The statement credited the items’ return to “tremendous cooperation and support” from public and private institutions, national and international experts, and close relations with other countries through bilateral, multilateral and international institutions, including UNESCO.

It also singled out cooperation between the Cambodian and U.S. governments. Many of the items returned so far have come from the United States.

The returned items included important Hindu and Buddhist statues, as well as ancient jewelry from the once-mighty empire of Angkor.

In February, a spectacular collection of jewelry was returned to Cambodia from the estate of antiquities collector and dealer Douglas Latchford, who was accused of buying and selling looted artifacts. The 77 pieces of jewelry included crowns, necklaces, bracelets, belts, earrings, and amulets. U.S. prosecutors indicted him in 2019 on charges related to alleged trafficking in stolen and looted Cambodian antiquities. Latchford, who died in 2020, had denied any involvement in smuggling.

In remarks to an invited audience that included U.S. Ambassador W. Patrick Murphy, Hun Sen said that some Cambodian sculptures are still missing and held in foreign countries, and he appealed for their return in the spirit of goodwill.

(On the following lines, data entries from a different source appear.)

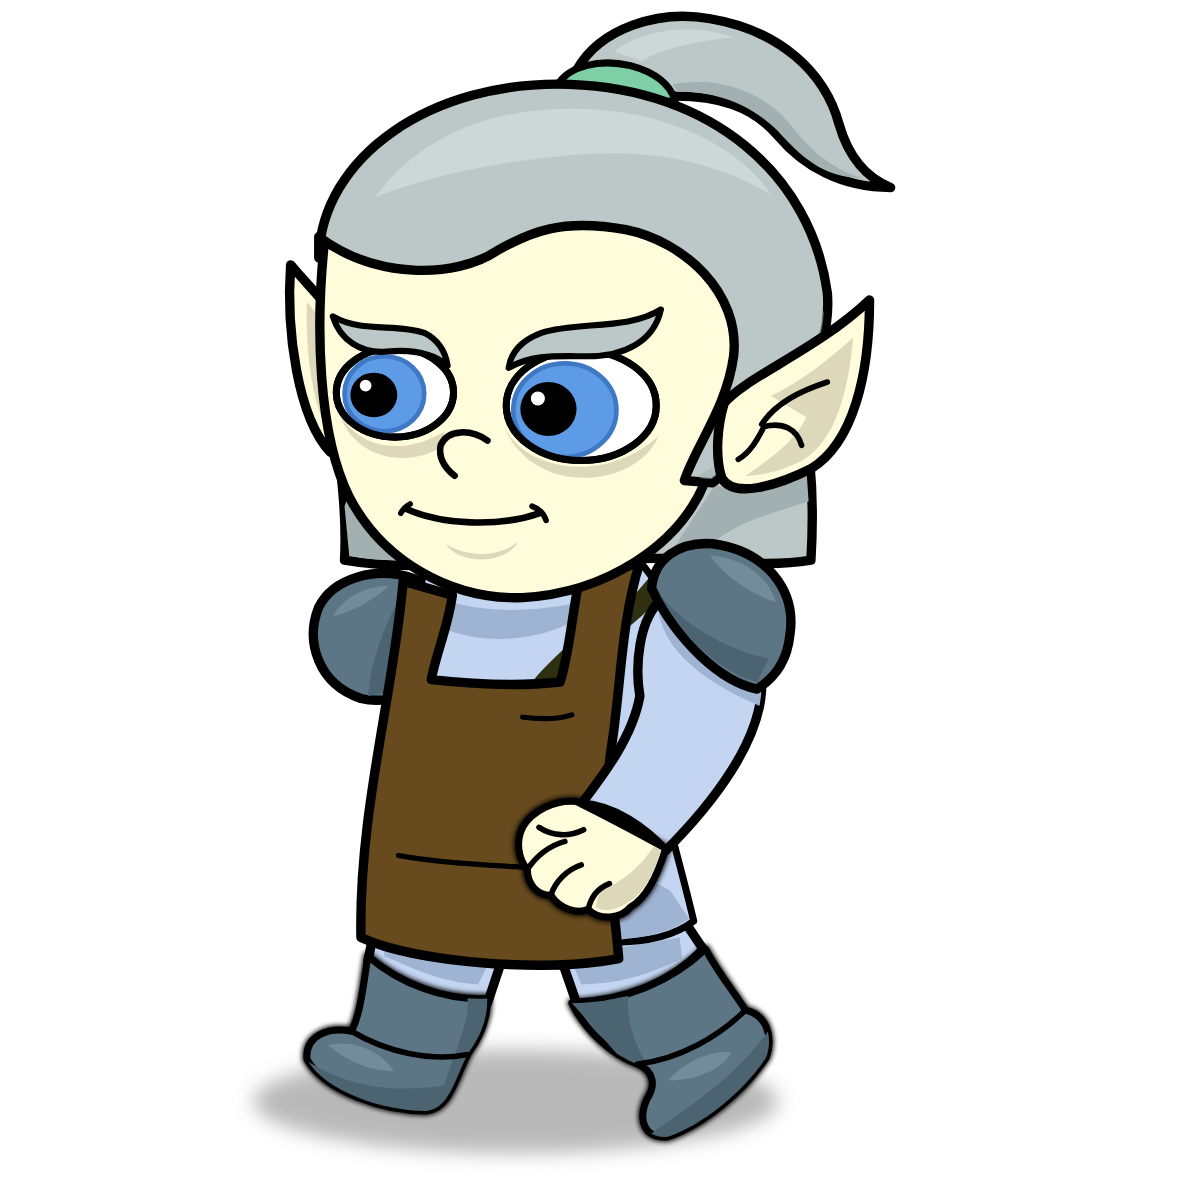
<!DOCTYPE html>
<html lang="en">
<head>
<meta charset="utf-8">
<title>Elf artisan walking</title>
<style>
:root{
  --paper:#ffffff; --ink:#000000;
  --skin:#fffcdb; --skin-shade:#dcd8b9;
  --hair:#bcc8c8; --hair-light:#cdd7d8; --hair-shade:#a3b0b1; --band:#7fcfa6;
  --iris:#5e9be6; --iris-dark:#3f78c4;
  --cloth:#c3d5f1; --cloth-shade:#9fb3d2;
  --steel:#5d7685; --steel-light:#728c9b; --steel-dark:#4c6371;
  --leather:#674a1d; --leather-dark:#3a2a0e; --strap:#2f3012;
}
html,body{margin:0;background:var(--paper);overflow:hidden}
.canvas{width:1200px;height:1200px;overflow:hidden;background:var(--paper)}
.canvas svg{display:block;width:1200px;height:1200px}
.edge{stroke:var(--ink);stroke-width:4;stroke-linejoin:round;stroke-linecap:round}
.inner{stroke-width:3}
.line{fill:none;stroke:var(--ink);stroke-width:2.4;stroke-linecap:round;stroke-linejoin:round}
.skin{fill:var(--skin)} .skin-shade{fill:var(--skin-shade)}
.hair{fill:var(--hair)} .hair-light{fill:var(--hair-light)} .hair-shade{fill:var(--hair-shade)}
.band{fill:var(--band)}
.cloth{fill:var(--cloth)} .cloth-shade{fill:var(--cloth-shade)}
.steel{fill:var(--steel)} .steel-light{fill:var(--steel-light)} .steel-dark{fill:var(--steel-dark)}
.leather{fill:var(--leather)} .strap{fill:var(--strap)}
.apron-line{fill:none;stroke:var(--leather-dark);stroke-width:2.2;stroke-linecap:round}
.white{fill:var(--paper)} .ink{fill:var(--ink)}
</style>
</head>
<body>
<main class="canvas">
<svg viewBox="0 0 512 512" role="img" aria-label="Cartoon elf with grey ponytail, brown apron and steel boots, walking to the left">
  <defs>
    <filter id="ground-blur" x="-20%" y="-60%" width="140%" height="220%"><feGaussianBlur stdDeviation="4"/></filter>
    <filter id="soft-edge" x="-10%" y="-10%" width="120%" height="120%"><feGaussianBlur stdDeviation="1.1"/></filter>
    <path id="boot-left-shape" d="M157 408C155 420 154 432 150 440C140 438 130 442 131 452C139 466 164 474 182 474C192 473 194 460 200 449C206 441 208 433 208 426C190 427 171 420 157 408Z"/>
    <path id="boot-right-shape" d="M244 428C250 440 261 450 272 454C279 457 280 463 276 469C272 478 275 486 285 485C300 480 318 465 327 451C330 442 327 433 318 431C313 423 307 416 301 405C285 420 265 427 244 428Z"/>
    <path id="fist-shape" d="M246 342C237 341 227 346 223 353C220 359 221 366 225 371C225 377 229 382 235 382C239 388 246 390 251 388C256 393 265 392 269 387C276 383 281 372 284 362C275 357 262 350 246 342Z"/>
    <path id="sleeve-shape" d="M283 255C272 264 271 285 273 297C270 314 258 330 248 343C262 344 275 353 284 363C304 343 325 316 325 292C315 275 300 258 283 255Z"/>
    <path id="face-shape" d="M139 98C134 140 136 186 149 212C163 239 192 256 223 255C258 253 290 233 301 205L322 150L290 90L200 70Z"/>
    <path id="crown-shape" d="M136 110C137 67 184 34 243 36C303 38 346 74 353 125C355 150 340 180 304 206L292 205C297 190 310 174 313 152C316 125 292 103 267 98C240 93 226 99 212 107C194 119 160 119 136 101Z"/>
    <clipPath id="boot-left-clip"><use href="#boot-left-shape"/></clipPath>
    <clipPath id="boot-right-clip"><use href="#boot-right-shape"/></clipPath>
    <clipPath id="sleeve-clip"><use href="#sleeve-shape"/></clipPath>
    <clipPath id="face-clip"><use href="#face-shape"/></clipPath>
    <clipPath id="crown-clip"><use href="#crown-shape"/></clipPath>
    <clipPath id="near-eye-clip"><ellipse cx="248" cy="173" rx="32" ry="23.500"/></clipPath>
    <clipPath id="far-eye-clip"><ellipse cx="168.500" cy="167.500" rx="25" ry="19"/></clipPath>
  </defs>

  <ellipse id="ground-shadow" cx="220" cy="470" rx="112" ry="22" fill="#b9b9b9" filter="url(#ground-blur)"/>

  <g id="back-hair">
    <path class="hair edge" d="M143 180C146 205 148 222 147 239C170 243 192 241 210 239L300 238C318 241 334 241 346 239C347 222 347 200 343 180L300 130H180Z"/>
    <path class="hair-shade" d="M147 216L149 237C162 240 176 239 188 237L170 222L151 205ZM286 236L305 207C320 211 334 206 344 199L345 214C326 220 309 224 300 237Z"/>
  </g>

  <g id="far-ear">
    <path class="skin edge" d="M139 130C134 124 129 119 124 113C122 141 127 178 141 193Z"/>
    <path class="skin-shade" d="M137 136L131 129C130 152 134 174 140 184Z"/>
  </g>

  <g id="far-arm">
    <path class="steel edge" d="M177 247C160 241 142 247 136 259C130 274 136 292 154 298C162 300 171 298 178 294Z"/>
    <path class="steel-dark" d="M172 252C164 267 158 282 157 297L176 293Z"/>
    <path class="steel-light" d="M142 263C147 254 157 250 166 250C158 257 150 261 142 263Z"/>
  </g>

  <g id="legs">
    <path class="cloth edge" d="M160 395L157 410C171 422 190 428 208 428L216 404Z"/>
    <path class="cloth-shade" d="M164 402L209 410L204 420C187 419 174 412 164 408Z"/>
    <path class="cloth edge" d="M238 405L246 428C266 427 286 420 300 405L290 390Z"/>
    <path class="cloth-shade" d="M243 408L290 400L291 409C277 416 263 420 248 420Z"/>

    <use href="#boot-left-shape" class="edge" fill="#000" filter="url(#soft-edge)"/>
    <use href="#boot-left-shape" class="steel edge inner"/>
    <g clip-path="url(#boot-left-clip)">
      <path class="steel-dark" d="M186 474C193 450 202 434 199 424L212 424L206 476ZM130 452C150 465 170 466 190 463V478H130Z"/>
      <path class="steel-light" d="M140 446C151 443 163 449 168 457C157 457 147 452 140 446Z"/>
    </g>
    <path class="line" d="M150 440C165 449 184 453 199 450"/>

    <use href="#boot-right-shape" class="edge" fill="#000" filter="url(#soft-edge)"/>
    <use href="#boot-right-shape" class="steel edge inner"/>
    <g clip-path="url(#boot-right-clip)">
      <path class="steel-dark" d="M275 486C290 474 313 462 329 438L332 456L286 490ZM244 428C256 428 262 426 268 425C267 435 271 446 276 454L268 455Z"/>
      <path class="steel-light" d="M285 461C292 453 303 448 312 449C308 457 296 461 285 461Z"/>
    </g>
    <path class="line" d="M272 454C290 452 307 442 318 431"/>
  </g>

  <g id="tunic">
    <path class="cloth edge inner" d="M180 246L180 300L262 402C274 402 287 400 296 393C292 376 288 362 284 346L290 262L272 238Z"/>
    <path class="cloth-shade" d="M190 256C208 262 229 261 247 257L245 265C228 274 206 275 189 268ZM263 366C272 372 280 377 286 380L294 392C286 398 275 400 263 401Z"/>
    <path class="strap" d="M227 291C236 280 251 267 268 257L280 243L287 249C279 258 270 268 258 274L242 292Z"/>
  </g>

  <g id="apron">
    <path class="leather edge" d="M172 248C168 296 153 346 154 400C178 411 234 415 264 409C262 385 256 350 261 318C265 292 265 265 273 240L247 248C244 263 243 278 239 291C221 293 202 292 184 290C186 279 191 268 193 254Z"/>
    <path class="apron-line" style="stroke:var(--ink)" d="M170 365C186 368 206 369 223 370M223 306C231 307 238 307 244 305"/>
  </g>

  <g id="near-arm">
    <use href="#sleeve-shape" class="cloth edge"/>
    <g clip-path="url(#sleeve-clip)">
      <path class="cloth-shade" d="M281 252C278 270 292 288 326 302L330 288L300 255Z"/>
    </g>
    <path class="steel edge" d="M278 251C279 239 289 231 304 232C327 235 340 252 337 271C336 281 331 289 323 294C308 291 289 274 278 251Z"/>
    <path class="steel-dark" d="M281 253C291 266 309 277 328 281L323 291C308 287 292 273 281 253Z"/>
    <path class="steel-light" d="M303 237C317 238 328 246 331 257C320 253 309 246 303 237Z"/>
    <use href="#fist-shape" class="edge" fill="#000" filter="url(#soft-edge)"/>
    <use href="#fist-shape" class="skin edge inner"/>
    <path class="skin-shade" d="M256 380C265 377 274 369 279 361L282 363C279 373 274 382 268 385C262 389 257 389 254 387Z"/>
    <path class="line" d="M225 371C229 365 234 361 241 359M235 382C237 376 242 371 248 369M251 388C252 383 255 379 260 377M230 353C236 357 243 357 249 354"/>
  </g>

  <g id="ponytail">
    <path class="hair edge" d="M246 30C256 12 281 4 303 8C333 13 352 31 358 53C362 67 370 76 380 80C359 80 343 71 332 58C321 45 306 41 288 41Z"/>
    <path class="hair-light" d="M262 22C275 12 296 10 313 16C301 17 283 20 274 26Z"/>
    <path class="hair-shade" d="M287 36C308 32 327 40 338 54C346 65 357 73 368 76C351 76 341 66 332 56C320 44 305 39 289 39Z"/>
    <path class="band edge inner" d="M238 36C243 28 256 25 269 28C280 31 286 36 288 43C273 45 252 42 238 36Z"/>
  </g>

  <g id="head">
    <use href="#face-shape" class="skin edge"/>
    <g clip-path="url(#face-clip)">
      <path class="skin-shade" d="M190 232C200 238 213 238 221 231C217 240 197 242 190 232Z"/>
      <path class="skin-shade" d="M144 174C150 190 170 196 190 184L186 192C170 200 149 194 144 174ZM215 182C225 202 259 206 281 186C272 208 228 213 215 182Z"/>
    </g>

    <g id="hair-crown">
      <use href="#crown-shape" class="hair edge"/>
      <g clip-path="url(#crown-clip)">
        <path class="hair-light" d="M160 84C184 52 221 44 258 47C287 50 315 62 329 83C300 66 270 63 236 67C207 70 184 75 160 84Z"/>
        <path class="hair-shade" d="M353 122C350 156 331 183 298 203L305 210L360 175Z" opacity=".55"/>
      </g>
      <use href="#crown-shape" fill="none" class="edge inner"/>
    </g>

    <g id="near-ear">
      <path class="skin edge" d="M309 172C318 161 349 149 371 128C371 160 364 189 346 200C332 207 313 213 308 204C305 195 306 182 309 172Z"/>
      <path class="skin-shade" d="M329 169C343 162 354 153 364 144C362 168 356 188 343 196C334 201 324 203 318 203C330 195 340 187 344 178Z"/>
      <path class="line" d="M325 181C331 172 341 167 353 163M326 182C334 180 340 183 342 190M326 182C323 188 320 193 315 196"/>
    </g>

    <g id="far-eye">
      <ellipse class="white edge inner" cx="168.500" cy="167.500" rx="25" ry="19"/>
      <g clip-path="url(#far-eye-clip)">
        <ellipse cx="164" cy="168" rx="17" ry="16" fill="var(--iris)" stroke="var(--iris-dark)" stroke-width="2"/>
        <ellipse class="ink" cx="159.500" cy="168.500" rx="10" ry="9.500"/>
        <circle class="white" cx="156" cy="164.500" r="2.500"/>
      </g>
      <ellipse fill="none" class="edge inner" cx="168.500" cy="167.500" rx="25" ry="19"/>
    </g>
    <g id="near-eye">
      <ellipse class="white edge inner" cx="248" cy="173" rx="32" ry="23.500"/>
      <g clip-path="url(#near-eye-clip)">
        <ellipse cx="241" cy="175" rx="22" ry="20" fill="var(--iris)" stroke="var(--iris-dark)" stroke-width="2"/>
        <ellipse class="ink" cx="234" cy="174.500" rx="12" ry="11.500"/>
        <circle class="white" cx="229.500" cy="170" r="3"/>
      </g>
      <ellipse fill="none" class="edge inner" cx="248" cy="173" rx="32" ry="23.500"/>
    </g>

    <g id="brows">
      <path class="hair edge" style="stroke-width:2.600" d="M142 135C154 142 169 138 181 142C187 145 190 150 191 156C184 150 175 149 165 150C154 151 145 145 142 135Z"/>
      <path class="hair edge" style="stroke-width:2.600" d="M282 132C268 141 246 137 231 142C223 145 218 150 217 157C227 151 238 152 251 152C266 152 279 146 282 132Z"/>
    </g>

    <path id="nose" class="line" style="stroke-width:2.800" d="M208 188C201 183 191 183 188 190C187 195 189 199 194 203"/>
    <g id="mouth">
      <path class="line" style="stroke-width:2.800" d="M173 217C188 224 213 225 230 219"/>
      <path class="line" d="M171 219C172 217 173 216 175 215M227 216C230 217 232 219 233 222"/>
    </g>
  </g>
</svg>
</main>
</body>
</html>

He said his government is determined to use all means at its disposal to secure those stolen artifacts, including negotiations and legal action.

“The United States joins Cambodians in celebrating the return of looted artifacts back to their rightful home in the Kingdom,” said a statement from the U.S. Embassy.

“For 20 years the United States has worked to protect, preserve, and honor Cambodia’s rich cultural heritage with local partners, American academic institutions, and nonprofit organizations,” it said. “Through a long-standing U.S.-Cambodia cultural property agreement, the United States has facilitated the return of over 100 priceless antiquities.”